Negotiations are ongoing in Congress to determine precisely how to pay for wildfire suppression, including the level at which they should be funded through the Interior and Environment appropriations bill. However, the broad support for legislation to address this problem has moved the debate in a positive direction to ensure that wildfire suppression is responsibly paid for without the need to raid other critical programs.
The Department of Defense Appropriations bill passed the House of Representatives on June 9. It included $75 million for the Readiness and Environmental Protection Integration program. The Senate Appropriations Committee approved the same amount when it considered the bill in June, but the bill has not yet gone to the full Senate for a vote. This funding level is a 24% increase over last year's appropriation of $60.25 million.
In other REPI news, the High Peaks REPI Challenge Grant proposal submitted by The Trust for Public Land's Maine office has been awarded $2.05 million. A total of $8 million had been available for challenge grants and three projects were selected. The High Peaks grant will help protect 22,000 acres of working forests and buffer 31% of the Redington SERE Base boundary in western Maine. This is the second challenge grant that The Trust for Public Land has received since the REPI Challenge began in 2012.
On June 10, President Obama established the Berryessa Snow Mountain National Monument. It was one of three new national monuments proclaimed that day. The Trust for Public Land's California office is engaged in land protection efforts in close proximity to this new monument in Northern California and supported its designation.
Also in California, we've been supporting national monument designation for Coast Dairies on the Santa Cruz coast. The Trust for Public Land donated nearly 6,000 acres last year to the Bureau of Land Management. Coast Dairies had been acquired by The Trust for Public Land in 1998 with philanthropic support. On August 4, Senator Barbara Boxer introduced S. 1971 to expand the California Coastal National Monument to include several federal units ranging from Humboldt County in the north to Orange County in the south. Among them is Coast Dairies, now known as Cotoni-Coast Dairies in recognition of the indigenous people who first populated the area. Previously in March, Congresswoman Anita Eshoo had introduced H.R. 908 to expand the California Coastal National Monument just to include Coast Dairies.

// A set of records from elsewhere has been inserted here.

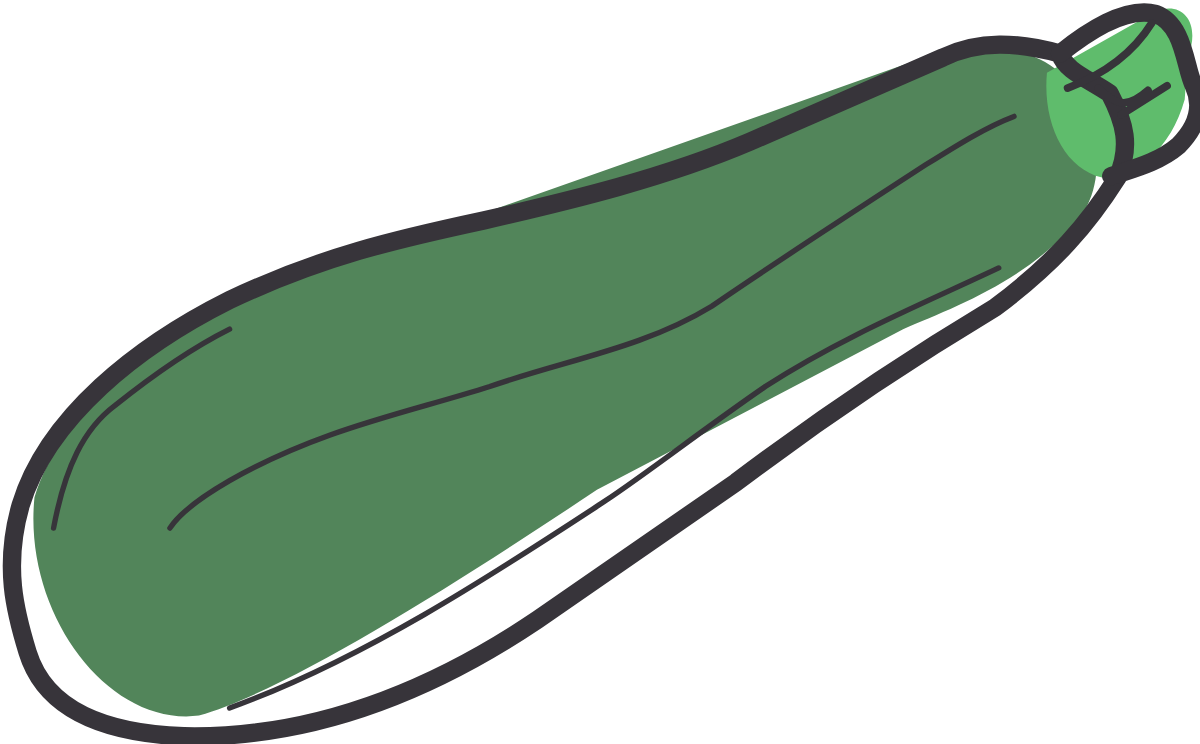
<!DOCTYPE html>
<html lang="en">
<head>
<meta charset="utf-8">
<title>Zucchini</title>
<style>
  :root {
    --canvas-bg: #ffffff;
    --skin-green: #52855a;
    --stem-green: #5fbc6c;
    --ink: #37343a;
  }
  html, body {
    margin: 0;
    padding: 0;
    width: 1200px;
    height: 744px;
    overflow: hidden;
    background: var(--canvas-bg);
  }
  .zucchini-art {
    display: block;
    width: 1200px;
    height: 744px;
  }
  .skin { fill: var(--skin-green); }
  .stem { fill: var(--stem-green); }
  .outline {
    fill: none;
    stroke: var(--ink);
    stroke-width: 24;
    stroke-linejoin: round;
    stroke-linecap: round;
  }
  .rib {
    fill: none;
    stroke: var(--ink);
    stroke-width: 7;
    stroke-linecap: round;
  }
  .stem-rib {
    fill: none;
    stroke: var(--ink);
    stroke-width: 10;
    stroke-linecap: round;
  }
</style>
</head>
<body>
<svg class="zucchini-art" viewBox="0 0 1568 972" preserveAspectRatio="xMidYMid meet" role="img" aria-label="Hand drawn green zucchini">
  <g id="zucchini">
    <path class="skin" d="M45,650 C80,540 190,440 330,385 L1180,85 C1270,55 1340,55 1385,95 C1425,135 1450,210 1420,270 C1360,360 1250,400 1180,430 L780,640 C600,760 380,900 260,935 C140,950 30,800 45,650 Z"/>
    <path class="stem" d="M1510,15 C1545,0 1570,30 1552,75 L1548,130 C1530,195 1485,230 1440,232 C1390,220 1362,160 1368,95 Z"/>

    <path class="outline" d="M1385,70 C1330,55 1280,52 1232,75 L980,185 C870,232 745,262 632,288 C520,312 420,335 300,392 C180,452 62,545 27,660 C4,740 20,800 36,852 C60,930 140,958 240,962 C420,966 580,892 702,810 L962,630 C1092,532 1200,462 1300,402 C1380,342 1422,292 1460,232 C1478,192 1470,160 1450,122 C1420,102 1392,92 1385,70 Z"/>
    <path class="outline" d="M1385,70 C1420,42 1470,8 1510,18 C1548,32 1548,88 1560,112 C1574,142 1560,170 1540,190 C1512,214 1474,222 1452,230"/>

    <path class="stem-rib" d="M1505,30 C1480,70 1440,98 1395,115"/>
    <path class="stem-rib" d="M1435,115 C1460,140 1475,140 1500,118 M1465,150 L1525,112"/>

    <path class="rib" d="M1325,152 C1290,165 1250,190 1210,215 C1110,280 1010,345 930,400 C840,455 740,470 640,505 C530,540 420,560 300,628 C262,650 235,670 222,690"/>
    <path class="rib" d="M1305,350 C1210,395 1100,440 1000,505 C920,560 850,615 790,655 C660,740 480,860 300,925"/>
    <path class="rib" d="M300,430 C250,455 200,490 150,530 C110,560 85,610 70,690"/>
  </g>
</svg>
</body>
</html>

On August 13, 2015, the U.S. Fish and Wildlife Service announced the FY 2015 round of grants from the Cooperative Endangered Species Conservation Fund, also known as Section 6. The funding for the acquisition components of this program are derived from the Land and Water Conservation Fund (LWCF). This year funds were awarded to projects in 17 states to protect habitat for threatened and endangered species, including $2 million for grizzly bear and Canada lynx habitat near Whitefish, Montana – a signature land protection project of The Trust for Public Land's Northern Rockies office.